Google today announced that it is making Workspace, the service formerly known as G Suite (and with a number of new features), available to everyone, including consumers with free Google Accounts. The core philosophy of Workspace is to enable deeper collaboration between users. You can think of it as the same Google productivity apps you already know (Gmail, Calendar, Drive, Docs, Sheets, Slides, Meet, Chat, etc.), but with a new wrapper around and more in-depth integrations between the different ones. applications.
For individual users who want more from their workspace, there will also be a new paid offer, although Google isn’t saying how much you’ll need to pay yet. With this, users will have access to “premium capabilities, including smart booking services, professional video meetings and personalized email marketing, and much more. We’ll probably hear more about it later this year. This new paid offer will be available “soon” in the United States, Canada, Mexico, Australia, Brazil and Japan.
Consumers will need to upgrade from the classic Hangouts experience (RIP) to the new Google Chat to enable it – and with this update, all users will now also have access to the new Google Chat. Until now, only paid G Suite / Workspace users had access to this new Workspace user experience.
“Collaboration doesn’t stop at the workplace – our products have been optimized for broad participation, sharing and support from the start,” said Javier Soltero, vice president and general manager of Google Workspace. “Our goal is to provide consumers, workers, educators and students with a fair approach to collaboration, while providing flexibility that allows these different subsets of users to take their own approach to communication and collaboration. “
Once enabled, users will experience some UI changes. The left rail, for example, will look a bit like the bottom bar in Gmail on iOS and Android now, with the ability to switch between Mail, Chat, Meet, and Spaces (which – yes – I’m not sure anyone really understands. this one, but more on that later). The right rail will continue to display various plugins and shortcuts to features like Google Calendar, Tasks, and Keep.
A lot of people – especially those who just want Gmail to be Gmail and don’t care about all that collaboration stuff in their privacy – will hate this.

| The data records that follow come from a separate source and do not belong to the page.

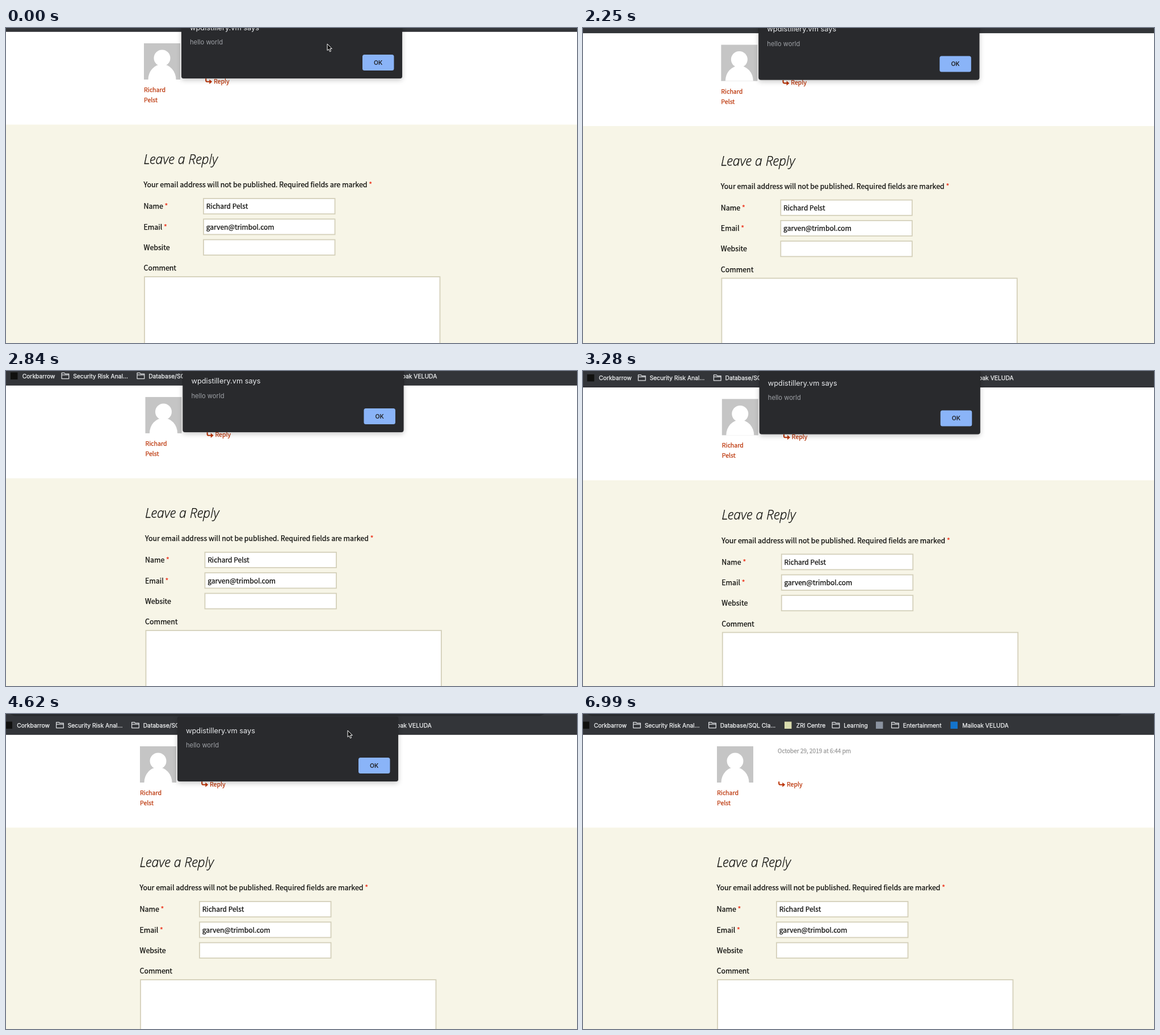
An HTML page that plays this animation: 1006 by 556 pixels, repeating every 8.19 s.

```html
<!DOCTYPE html>
<html lang="en">
<head>
<meta charset="utf-8">
<title>Leave a Reply</title>
<style>
  html, body { margin: 0; width: 100%; height: 100%; overflow: hidden; background: #fff; }
  #stage { position: relative; width: 1006px; height: 556px; overflow: hidden; background: #fff; }
  #view, #page, #cursor { position: absolute; left: 0; top: 0; }
  svg { display: block; overflow: visible; }
  #page {
    font: 12.41px "Noto Sans CJK JP", "Noto Sans CJK SC", "Noto Sans CJK", sans-serif;
    color: #0c0c0a;
  }
  #page text, #page tspan { fill: currentColor; stroke: currentColor; stroke-width: .25px; }
  #page .ui { font: 10.3px Inter, Roboto, sans-serif; color: #f1f3f4; }
  #page .title { font: italic 300 23px "Open Sans", "Noto Sans", sans-serif; }
  #page .link { font-size: 10.6px; color: #bc360a; }
  #page .date { font-size: 10px; color: #999; }
  #page .input { font-size: 12.1px; }
  #page .req { color: #ed331c; }
  .box { fill: #fff; stroke: #d4d0ba; stroke-width: 1.8; }
  .folder { fill: none; stroke: #dfe1e4; stroke-width: 1.25; stroke-linejoin: round; }
  #dialog {
    position: absolute; left: 302px; top: 5px; width: 388.5px; height: 114px;
    border-radius: 4px; background: #292a2d; transform-origin: 50% 100%;
    font-family: Inter, Roboto, sans-serif;
  }
  #dialog.open { box-shadow: 0 3px 10px rgba(0,0,0,.22), 0 0 1px rgba(0,0,0,.5); }
  #dialog.closing {
    opacity: .085;
    transform: translateY(-17px) matrix3d(1,0,0,0, 0,1.05,0,-.0006, 0,0,1,0, 0,0,0,1);
  }
  #dialog.closed { display: none; }
</style>
</head>
<body>
<div id="stage">
  <div id="view">
    <svg id="page" width="1006" height="556">
      <rect x="-20" y="200.5" width="1060" height="420" fill="#f7f5e7"/>

      <rect x="-20" y="-10" width="1060" height="46.5" fill="#333539"/>
      <rect x="-20" y="35.5" width="1060" height="1" fill="#2a2b2e"/>
      <rect x="3" y="-24" width="950" height="27.5" rx="14" fill="#282a2d"/>
      <g id="marks"></g>

      <rect x="236" y="57" width="64" height="64" fill="#c5c5c5"/>
      <circle cx="268" cy="83" r="14.5" fill="#fff"/>
      <path d="M243.500 121A24.5 27 0 0 1 292.5 121Z" fill="#fff"/>
      <text class="link" x="236" y="143">Richard</text>
      <text class="link" x="236" y="161">Pelst</text>
      <text class="date" x="343" y="69.3">October 29, 2019 at 6:44 pm</text>
      <path d="M345.2 119.3v3.2q0 2.3 2.4 2.3h4.8" fill="none" stroke="#bc360a" stroke-width="2.1"/>
      <path d="M351.3 120.7L356.2 124.8L351.3 129Z" fill="#bc360a"/>
      <text class="link" x="359" y="127.5">Reply</text>

      <text class="title" x="235.5" y="270">Leave a Reply</text>
      <text x="235.5" y="311.4">Your email address will not be published. Required fields are marked <tspan class="req">*</tspan></text>
      <g id="form"></g>
      <text x="235.5" y="458.4">Comment</text>
      <rect class="box" x="237" y="469.1" width="520.5" height="200"/>
    </svg>

    <div id="dialog" class="open">
      <svg width="388" height="114">
        <text x="15" y="28.5" font-size="12.8" fill="#e8eaed">wpdistillery.vm says</text>
        <text x="15" y="54" font-size="11.2" fill="#9fa2a7">hello world</text>
        <rect x="319" y="72" width="55.5" height="28" rx="3.5" fill="#8ab4f8"/>
        <text x="346.7" y="89.7" font-size="10.4" font-weight="600" text-anchor="middle" fill="#202124">OK</text>
      </svg>
    </div>
  </div>

  <svg id="cursor" width="12" height="18">
    <path d="M0 0V11.6L2.6 9.3L4.5 13.7L6.5 12.9L4.7 8.6H8.3Z" fill="#0b0b0b" stroke="#fff" stroke-width="1"/>
  </svg>
</div>

<script>
const $ = id => document.getElementById(id);
const LOOP = 8190;
const STEP = 148;

// Bookmarks: icon x, label, icon colour (none = folder)
const marks = [
  [-1.5, 'Corkbarrow', '#11110f'],
  [88, 'Security Risk Anal...'],
  [221, 'Database/SQL Cla...'],
  [355, 'ZRI Centre', '#d9dcae'],
  [438.5, 'Learning'],
  [516, '', '#8b93a0'],
  [543, 'Entertainment'],
  [647.5, 'Mailoak VELUDA', '#1474cc']
];
const icon = color => color
  ? `<rect y="13.5" width="12.5" height="12.5" fill="${color}"/>`
  : '<path class="folder" d="M.6 24.6V14.5H5.300L6.8 16.200H13.3V24.6ZM.6 18H13.3"/>';
$('marks').innerHTML = marks.map(([x, label, color]) =>
  `<g transform="translate(${x})">${icon(color)}<text class="ui" x="20.7" y="23.7">${label}</text></g>`
).join('');

const fields = [['Name', 'Richard Pelst'], ['Email', 'garven@trimbol.com'], ['Website', '']];
$('form').innerHTML = fields.map(([label, value], i) => {
  const y = 349.3 + i * 36.3;
  const star = value && ' <tspan class="req">*</tspan>';
  return `<text x="235.5" y="${y}">${label}${star}</text>
    <rect class="box" x="341" y="${y - 18.3}" width="231.5" height="27.2"/>
    <text class="input" x="345.7" y="${y}">${value}</text>`;
}).join('');

const linear = u => u;
const soft = u => (u + u * u * (3 - 2 * u)) / 2;
const slowStart = u => u ** 1.4;

// Each move starts at a time and reaches its end point in a few held steps
const pan = {
  from: [7, -30],
  moves: [
    { start: 2250, steps: 6, to: [9.8, -8.5], ease: soft },
    { start: 3280, steps: 5, to: [0, 0], ease: slowStart }
  ]
};
const hover = { from: [566, 28], moves: [] };
const pointer = {
  from: [602, 29],
  moves: [
    { start: 4760, steps: 3, to: [643.5, 87.5], ease: soft },
    { start: 6110, steps: 2, to: [750, 471], ease: linear },
    { start: 6550, steps: 3, to: [902, 545], ease: linear }
  ]
};

function position({ from, moves }, t) {
  let p = from;
  for (const { start, steps, to, ease } of moves) {
    if (t < start) break;
    const k = Math.floor((t - start + 8) / STEP) + 1;
    const u = ease(Math.min(1, k / steps));
    p = p.map((v, i) => v + (to[i] - v) * u);
  }
  return p;
}

function place(el, [x, y]) {
  el.style.transform = `translate(${x}px, ${y}px)`;
}

function draw(ms) {
  const t = ms % LOOP;
  const early = t < 150;
  const shown = early || (t >= 4620 && t < 6990);
  place($('view'), position(pan, t));
  place($('cursor'), position(early ? hover : pointer, t));
  $('cursor').style.display = shown ? 'block' : 'none';
  $('dialog').className = t < 5360 ? 'open' : t < 5510 ? 'closing' : 'closed';
}

let start;
function tick(now) {
  start ??= now;
  draw(Math.max(0, now - start));
  requestAnimationFrame(tick);
}
draw(0);
requestAnimationFrame(tick);
</script>
</body>
</html>
```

But at least for now, you can still keep the old experience by not switching from Hangouts to the new Google Chat. But for Google, this clearly shows how far Workspace has come.
“In October of last year, we announced some very important updates to our communications and collaboration product line and our business, starting with the new brand and identity that we have chosen around Google. Workspace, meant to represent what we think is the future direction and a real opportunity around our product – less of being a suite of individual products and more of being an integrated set of experiences that represent the future of work ” , Soltero explained during a press briefing ahead of today’s announcement.
And then there are the “Spaces”. Until now, Google Workspace had a tool called “Rooms”. The rooms are now spaces. I’m not sure why, but Google says it’s “to evolve the Rooms experience in Google Chat into a space dedicated to the organization of people, subjects and projects in Google Workspace. ”
As far as I know, these are Slack-like channels where teams can not only have conversations on a given topic, but also organize relevant files and upcoming tasks, all with a built-in Google Meet experience and direct access. to work on their files. That’s great, but I’m not sure why Google felt the need to change the name. Maybe that just doesn’t want you to confuse Slack Rooms with Google Rooms. And it’s called Google Workspace, after all, not Workroom.
New features for rooms / spaces include online discussion thread, presence indicators, personalized statuses, expressive reactions and collapsible view, according to Google.
Both free and paid users will have access to these new spaces once they launch later this year.
But wait, there is more. Much more. Google is also introducing a number of new features to Workspace today. Google Meet, for example, gets a companion mode intended to promote “fairness of collaboration in a hybrid world”. The idea here is to give meeting participants who are in a physical meeting room and interacting with remote participants a companion experience to use features like screen sharing, polls, meeting chat, raising a hand, and live Q&A captions on their personal devices. Each participant using companion mode will also get their own video thumbnail. This feature will be available in September.
Also new is an RSVP option that will allow you to choose whether you will participate remotely, in a meeting room (or not at all), as well as new moderation controls to allow hosts to prevent the use of chat in a meeting and mute and reactivate individual participants.
On the security front, Google also announced today that it will allow users to bring their own encryption keys. Currently Google encrypts your data, but it manages the key for you. To enhance your security, you may want to bring your own keys to the service. Google has therefore now partnered with providers such as Flowcrypt, Futurex, Thales and Virtru to enable this.
“With client-side encryption, customer data is indecipherable for Google, while users can continue to take advantage of native Google web collaboration, access content on mobile devices and share encrypted files externally, ”writes Karthik Lakshminarayanan, chief product officer for Google and Erika Trautman in today’s announcement.
Google is also introducing trust rules for Drive to allow admins to control how files can be shared within an organization and externally. And to protect you against real phishing threats (not the bogus threats your internal security organization sends out every few weeks or so), Google now also allows admins to activate the same phishing protections it already offers today. ‘hui to content within an organization to help protect your data from insider threats.